The finding led to HDL-C, or HDL as it more commonly known, being dubbed the good cholesterol. Low-density lipoprotein cholesterol or LDL, which increased the risk of CVD events, became known as the bad cholesterol.
Later studies that confirmed these associations were done primarily in white, European populations. The protective effect of HDL was weaker or absent in more racially diverse study populations, but these studies did not specifically look into the link between race and the protective effects of HDL.
A new study by American researchers has found that HDL levels may not be as strong a predictor of CVD risk as previously believed among adults of different racial and ethnic backgrounds. Low levels of HDL increased the risk of CVD events in white participants only. And high HDL levels did not decrease the risk of CVD events in participants of either race.
The fact that low HDL levels only increased the risk of cardiovascular events in white participants was the most surprising finding.
Data from almost 24,000 participants in the REGARDS (REasons for Racial and Geographic Differences in Stroke) cohort were analyzed for the current study.

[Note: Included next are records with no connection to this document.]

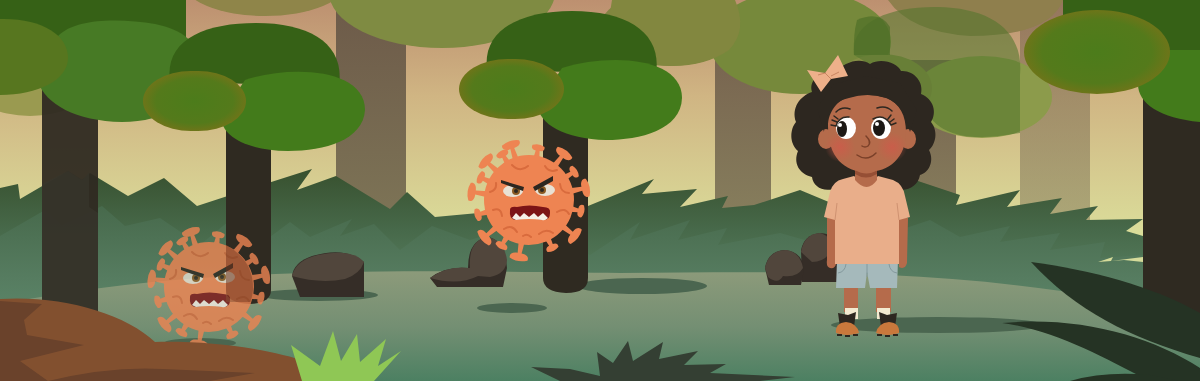
<!DOCTYPE html>
<html lang="en">
<head>
<meta charset="utf-8">
<title>Girl and viruses in the forest</title>
<style>
:root{
  --trunk:#2f2a21; --leaf:#437b1b; --leaf-dark:#366116; --olive:#567a1c;
  --far-leaf:#7f8b42; --rock:#51463c; --rock-dark:#352d27; --shadow:#4b6650;
  --hair:#2d2720; --skin:#b56b4b; --skin-dark:#7a4029; --shirt:#e9ae8a;
  --shorts:#a5b9bb; --shoe:#c9783c; --sock:#f3ead0;
  --virus:#ee8452; --virus-dark:#d96b3d; --mouth:#7c1416;
  --earth:#82502f; --earth-dark:#6a422b; --blade:#253324; --grass:#8fc755;
}
html,body{margin:0;height:100%;overflow:hidden}
svg{display:block;width:1200px;height:381px}
.trunk{fill:var(--trunk)} .leaf{fill:var(--leaf)} .leaf-dark{fill:var(--leaf-dark)}
.rock{fill:var(--rock)} .rock-dark{fill:var(--rock-dark)} .shadow{fill:var(--shadow)}
.hair{fill:var(--hair)} .skin{fill:var(--skin)} .shirt{fill:var(--shirt)}
.line{fill:none;stroke:var(--hair);stroke-width:1.5;stroke-linecap:round}
</style>
</head>
<body>
<svg viewBox="0 0 1200 381" role="img" aria-label="A girl in a forest looks at two angry viruses">
<defs>
  <linearGradient id="sky" x1="0" y1="0" x2="0" y2="1">
    <stop offset="0" stop-color="#bd9070"/><stop offset=".4" stop-color="#d0b583"/><stop offset="1" stop-color="#dbdf9b"/>
  </linearGradient>
  <linearGradient id="far-trunk" x1="0" y1="0" x2="0" y2="1">
    <stop offset="0" stop-color="#6d5a49"/><stop offset="1" stop-color="#7d7456"/>
  </linearGradient>
  <linearGradient id="bush-back" gradientUnits="userSpaceOnUse" x1="0" y1="170" x2="0" y2="290">
    <stop offset="0" stop-color="#38512f"/><stop offset=".5" stop-color="#47694a"/><stop offset="1" stop-color="#5a8263"/>
  </linearGradient>
  <linearGradient id="bush-front" gradientUnits="userSpaceOnUse" x1="0" y1="200" x2="0" y2="330">
    <stop offset="0" stop-color="#46684a"/><stop offset=".6" stop-color="#567c60"/><stop offset="1" stop-color="#5d8a6c"/>
  </linearGradient>
  <linearGradient id="ground" gradientUnits="userSpaceOnUse" x1="0" y1="272" x2="0" y2="381">
    <stop offset="0" stop-color="#8c9a7a"/><stop offset=".5" stop-color="#748f73"/><stop offset="1" stop-color="#4c8062"/>
  </linearGradient>
  <radialGradient id="olive-leaf">
    <stop offset="0" stop-color="#4c7c1b"/><stop offset=".75" stop-color="#547a1b"/><stop offset="1" stop-color="#6d7519"/>
  </radialGradient>
  <radialGradient id="cheek">
    <stop offset="0" stop-color="#d0594a" stop-opacity=".75"/><stop offset="1" stop-color="#d0594a" stop-opacity="0"/>
  </radialGradient>
  <clipPath id="second-trunk"><path d="M226 120H271V302H226Z"/></clipPath>
  <g id="spike"><path d="M-3-42L-2-54C-8-54-10-57-9-60Q0-64 9-60C10-57 8-54 2-54L3-42Z"/></g>
  <g id="short-spike"><path d="M-3-42L-2-50C-6-50-7-53-6-55Q0-58 6-55C7-53 6-50 2-50L3-42Z"/></g>
  <g id="virus">
    <g fill="var(--virus)">
      <use href="#spike" transform="rotate(-18)"/><use href="#spike" transform="rotate(37)"/>
      <use href="#spike" transform="rotate(78)"/><use href="#spike" transform="rotate(128)"/>
      <use href="#spike" transform="rotate(190)"/><use href="#spike" transform="rotate(230)"/>
      <use href="#spike" transform="rotate(278)"/><use href="#spike" transform="rotate(312)"/>
      <use href="#short-spike" transform="rotate(10)"/><use href="#short-spike" transform="rotate(58)"/>
      <use href="#short-spike" transform="rotate(102)"/><use href="#short-spike" transform="rotate(154)"/>
      <use href="#short-spike" transform="rotate(211)"/><use href="#short-spike" transform="rotate(254)"/>
      <use href="#short-spike" transform="rotate(295)"/><use href="#short-spike" transform="rotate(330)"/>
      <circle r="45"/>
    </g>
    <path d="M-17-35q8 8 16 1M16-34q4 7 12 4M-39-8q7-2 6-9M31-16q1 9 9 9M-36 10q8-3 9 6M28 12q8-5 12 2M-25 29q8-5 13 3M10 34q7-6 14-1M-6 36q4-3 8 1" fill="none" stroke="var(--virus-dark)" stroke-width="2" stroke-linecap="round"/>
    <ellipse cx="-16" cy="-9" rx="10" ry="6" fill="#e8e1d4"/><ellipse cx="16" cy="-10" rx="10" ry="6" fill="#e8e1d4"/>
    <circle cx="-13" cy="-9" r="4" fill="#8a5a22"/><circle cx="13" cy="-10" r="4" fill="#8a5a22"/>
    <circle cx="-13" cy="-9" r="2" fill="#2d2720"/><circle cx="13" cy="-10" r="2" fill="#2d2720"/>
    <path d="M-28-20L-5-13-6-9-28-17ZM24-24L4-13 6-9 24-19Z" fill="var(--hair)"/>
    <path d="M-19 10Q-19 6-12 7Q0 4 14 7Q22 7 21 13Q21 20 15 20Q0 17-14 20Q-20 19-19 10Z" fill="var(--mouth)"/>
    <path d="M-17 18L-13 13-9 17-5 13 0 17 5 13 9 17 14 13 19 18Q16 21 13 20Q0 18-13 20Z" fill="#f5efe6"/>
  </g>
  <g id="eye">
    <ellipse rx="10" ry="11" fill="#fff"/>
  </g>
  <g id="shoe">
    <path d="M-9-11L1-9 9-12 7 3H-7Z" fill="var(--hair)"/>
    <path d="M-11 9Q-12-1-1-2Q10-1 12 9Q0 13-11 9Z" fill="var(--shoe)"/>
    <path d="M-10 10h5v2h-5zM-2 11h5v2h-5zM6 10h5v2H6z" fill="var(--hair)"/>
  </g>
</defs>

<g id="backdrop">
  <rect width="1200" height="240" fill="url(#sky)"/>
  <g fill="url(#far-trunk)">
    <rect x="336" width="70" height="220"/>
    <rect x="715" y="30" width="56" height="190" opacity=".9"/>
    <rect x="905" y="60" width="51" height="160" opacity=".9"/>
    <rect x="1020" width="70" height="225" opacity=".5"/>
  </g>
</g>

<g id="far-foliage" fill="var(--far-leaf)">
  <ellipse cx="265" cy="-18" rx="82" ry="34" fill="#8f8549"/>
  <ellipse cx="30" cy="84" rx="60" ry="32" fill="#9a9a50"/>
  <ellipse cx="442" cy="-8" rx="113" ry="56"/>
  <ellipse cx="670" cy="28" rx="70" ry="38" fill="#838443"/>
  <ellipse cx="800" cy="42" rx="91" ry="52" fill="#76893b"/>
  <path d="M612 0H735Q748 30 729 50Q700 70 655 65Q615 55 608 25Z" fill="#82873f"/>
  <path d="M888 0H1063Q1050 36 970 36Q910 32 888 0Z" fill="#8f7f4d"/>
  <ellipse cx="982" cy="97" rx="70" ry="41" fill="#8c9b4b"/>
  <ellipse cx="882" cy="88" rx="50" ry="34" fill="#858e45"/>
  <path d="M854 55C850 22 890 6 938 7C990 8 1024 30 1020 75V133Q930 150 922 96Z" fill="#53752d" opacity=".58"/>
  <path d="M857 20Q880 10 890 27V55H854Q853 35 857 20Z" fill="#4c6d25" opacity=".65"/>
</g>

<g id="bushes">
  <path d="M0 188L18 184 20 199 68 171 82 180 90 173 128 196 164 178 197 206 246 190 312 169 297 190 336 176 390 209 407 192 435 217 500 211 545 230 588 206 654 179 642 194 697 189 680 207 728 196 722 208 754 205 800 190 860 215 915 180 960 195 956 205 1020 190 1007 207 1062 198 1050 214 1098 206 1086 220 1143 219 1126 231 1143 236 1200 230V330H0Z" fill="url(#bush-back)"/>
  <path d="M0 236L45 210 62 225 102 206 125 226 160 218 200 245 235 216 270 237 290 222 310 237 352 219 340 236 374 224 400 250 432 226 470 240 520 225 590 255 640 222 630 240 690 220 678 240 727 228 718 245 780 233 840 250 930 220 960 237 1010 226 1000 242 1060 233 1050 250 1105 242 1100 258 1143 255 1200 260V381H0Z" fill="url(#bush-front)"/>
  <path d="M1098 262L1113 257 1111 261 1143 257V262L1124 260Z" fill="#d5db9a"/>
</g>

<g id="clearing">
  <path d="M0 305C200 262 450 272 620 273C800 272 990 266 1200 318V381H0Z" fill="url(#ground)"/>
  <g class="shadow">
    <ellipse cx="318" cy="295" rx="60" ry="6"/><ellipse cx="642" cy="286" rx="65" ry="8"/>
    <ellipse cx="512" cy="308" rx="35" ry="5"/><ellipse cx="200" cy="343" rx="36" ry="5"/>
    <ellipse cx="938" cy="325" rx="107" ry="8"/>
  </g>
</g>

<g id="trees">
  <g>
    <path class="trunk" d="M42 80H98V312H42Z" opacity=".94"/>
    <path d="M42 184L68 171 82 180 89 173V207L98 213V312H42Z" fill="#38372d" opacity=".7"/>
    <path class="leaf-dark" d="M0 0H186V40H0Z"/>
    <path d="M58 36C75 18 120 18 155 24C183 30 199 42 199 66C199 102 165 122 122 122C75 121 46 104 38 82Z" fill="#477a25"/>
    <path d="M0 19C42 18 68 35 68 58C68 80 38 95 0 95Z" fill="#57761f"/>
  </g>
  <g>
    <path class="trunk" d="M226 110H271V290Q271 303 250 304Q226 303 226 290Z"/>
    <path class="leaf-dark" d="M170 82C164 40 204 23 256 23C312 23 345 45 339 86Z"/>
    <path class="leaf" d="M245 80C290 65 365 68 365 110C363 140 325 151 288 151C245 150 221 136 221 116Z"/>
    <rect x="143" y="71" width="103" height="60" rx="48" ry="30" fill="url(#olive-leaf)"/>
  </g>
  <g>
    <path class="trunk" d="M543 100H588V278Q588 293 566 293Q543 292 543 278Z"/>
    <path class="leaf-dark" d="M487 70C482 30 520 11 572 11C630 11 662 34 656 74Z"/>
    <path class="leaf" d="M562 68C610 53 682 57 682 98C681 130 640 140 606 140C565 139 538 124 538 105Z"/>
    <rect x="459" y="59" width="105" height="60" rx="49" ry="30" fill="url(#olive-leaf)"/>
  </g>
  <g>
    <path class="trunk" d="M1143 80H1200V320H1143Z"/>
    <path class="leaf-dark" d="M1063 0H1200V60H1063Z"/>
    <path class="leaf" d="M1160 50H1200V122C1160 118 1138 104 1138 84Z"/>
    <ellipse cx="1097" cy="52" rx="73" ry="42" fill="url(#olive-leaf)"/>
  </g>
</g>

<g id="rocks">
  <path class="rock-dark" d="M292 276Q294 262 312 256Q345 246 364 262V297H300Z"/>
  <path class="rock" d="M292 276Q296 260 318 255Q352 248 364 262Q360 274 345 279Q320 284 292 276Z"/>
  <path class="rock-dark" d="M430 278Q445 266 468 268Q468 240 488 237Q505 240 507 268L503 287H437Z"/>
  <path class="rock" d="M430 278Q447 265 470 268Q468 240 488 237Q504 240 507 260Q506 274 490 277L478 276Q458 286 430 278Z"/>
  <path class="rock-dark" d="M801 250Q804 235 820 233Q838 234 842 252V282H802Z"/>
  <path class="rock" d="M801 252Q804 234 820 233Q832 236 832 250Q825 262 812 262Z"/>
  <path class="rock-dark" d="M765 268Q768 251 785 250Q803 252 804 270L801 285H769Z"/>
  <path class="rock" d="M765 268Q769 250 786 250Q800 252 803 268Q797 278 783 276Q778 285 768 277Z"/>
</g>

<g id="viruses">
  <g opacity=".8">
    <use href="#virus" transform="translate(209 287)"/>
    <path d="M226 245Q254 260 253 290Q251 315 226 329Z" fill="#8a4527" opacity=".5" clip-path="url(#second-trunk)"/>
  </g>
  <use href="#virus" transform="translate(529 200)"/>
</g>

<g id="girl">
  <path class="hair" d="M812 92C808 78 824 69 836 73C843 62 860 57 870 64C882 57 898 64 901 71C914 70 924 82 921 94C934 99 937 113 931 122C939 132 935 145 929 150C935 162 928 173 920 175C918 187 905 193 895 188C882 196 848 196 838 187C825 194 813 187 812 177C799 174 793 163 798 151C789 143 790 129 796 122C791 108 800 96 812 92Z"/>
  <path class="skin" d="M827 218H836V264Q835 269 830 268Q826 267 827 260ZM899 218H908L907 263Q905 270 899 267Z"/>
  <path class="skin" d="M844 284H858V312H844ZM876 284H891V312H876Z"/>
  <path d="M845 308H858V319H845ZM877 308H890V319H877Z" fill="var(--sock)"/>
  <use href="#shoe" transform="translate(847 324)"/>
  <use href="#shoe" transform="matrix(-1 0 0 1 888 324)"/>
  <path d="M837 260H898L897 288H870L867 272 865 288H836Z" fill="var(--shorts)"/>
  <path d="M867 263V277M846 264q-1 8-8 9M889 264q1 8 8 9" fill="none" stroke="#84999d"/>
  <path class="shirt" d="M854 176Q867 188 878 176L893 180Q903 184 905 196L910 217 899 220V264H835V220L824 217 830 192Q833 181 843 179Z"/>
  <path d="M835 220L837 203M899 220L897 203" stroke="#cf9271" fill="none"/>
  <path class="skin" d="M855 164H877V180Q867 194 855 180Z"/>
  <path d="M855 170Q867 177 877 170V174Q866 181 855 174Z" fill="#964f35"/>
  <ellipse class="skin" cx="826" cy="139" rx="8" ry="10"/><ellipse class="skin" cx="908" cy="139" rx="8" ry="10"/>
  <path class="skin" d="M828 126C828 112 838 99 850 97Q867 92 886 98C900 103 906 116 906 132C906 158 889 172 867 172C844 172 828 157 828 126Z"/>
  <path class="hair" d="M824 132C826 112 834 101 849 98Q867 92 887 98C902 105 907 118 910 132L917 110 900 83 867 76 834 84 817 108Z"/>
  <circle cx="840" cy="147" r="15" fill="url(#cheek)"/><circle cx="892" cy="147" r="15" fill="url(#cheek)"/>
  <use href="#eye" x="846" y="128"/><use href="#eye" x="881" y="128"/>
  <ellipse cx="842" cy="129" rx="5" ry="8" fill="#1c1815"/><ellipse cx="879" cy="128" rx="6" ry="8" fill="#1c1815"/>
  <circle cx="840" cy="125" r="2" fill="#fff"/><circle cx="877" cy="124" r="2" fill="#fff"/>
  <path class="line" d="M836 126Q839 116 849 117M873 119Q884 113 891 125M837 122l-5-2M838 119l-4-3M836 126l-5-1M890 122l4-3M891 125l5-2M888 119l3-4M836 112Q842 106 850 109M877 108Q886 105 892 111"/>
  <path d="M866 136Q872 142 868 146Q865 148 862 146M857 155Q867 162 876 153" fill="none" stroke="var(--skin-dark)" stroke-width="1.5" stroke-linecap="round"/>
  <path d="M807 70L825 73 838 55 848 76 831 79 821 92Z" fill="#eeb08a"/>
  <path d="M825 73L831 79M825 73l-7 2M831 76l8-4" stroke="#c98561" fill="none"/>
</g>

<g id="foreground">
  <path d="M0 299C60 295 125 313 155 342C230 340 315 356 346 381H0Z" fill="var(--earth)"/>
  <path d="M0 301L42 304 24 320 27 335 84 345 20 361 48 381H0Z" fill="var(--earth-dark)"/>
  <path d="M48 381Q110 366 163 369L255 373 210 381Z" fill="var(--earth-dark)"/>
  <path d="M302 381L291 345 320 366 333 331 341 361 357 334 360 362 386 339 378 366 401 351 374 381Z" fill="var(--grass)"/>
  <path d="M531 367L570 369 600 376 597 352 613 363 628 341 633 361 663 342 659 359 698 351 684 365 726 364 710 373 795 377 760 381H560Z" fill="#343f33"/>
  <g fill="var(--blade)">
    <path d="M1031 262C1090 270 1150 285 1200 313V358C1130 338 1075 310 1031 262Z"/>
    <path d="M1002 323C1080 316 1150 336 1200 368V381H1150C1100 356 1055 330 1002 323Z"/>
    <path d="M1070 381Q1105 371 1150 375L1180 381Z"/>
  </g>
</g>
</svg>
</body>
</html>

Participants were 45 years of age or older and had never been diagnosed with CVD. During the 10- to 11-year follow-up period, 664 Black participants had heart attacks or heart attack-related deaths. About 950 white participants had CVD events.
“I hope this type of research establishes the need to revisit the risk-predicting algorithm for cardiovascular disease,” Nathalie Pamir, a senior author on the study, told TheDoctor. It could mean that physicians won’t be congratulating patients on raising their HDL levels in the future, she added.
Pamir, an associate professor of medicine at Oregon Health and Science University, said the fact that low HDL levels only increased the risk of CVD events in white participants was the most surprising finding. “We had previously accepted that low levels of HDL-C are bad for everyone. We showed it is only bad for white Americans,” she said.
Measures other than HDL levels may play a role. The authors point to several possibilities that may explain the race-specific association of HDL with CVD risk: the number of small versus large HDL particles; the amount and type of proteins in HDL; and antioxidant, anti-inflammatory and cholesterol removal activity.
In addition, race is a complex trait, and more studies are needed to understand how racial differences operate. “There is much more to race than ethnicity. We are trying to better understand what is coming together under the race umbrella that will modify disease risk,” Pamir said.
The study and a related editorial are published in the Journal of the American College of Cardiology.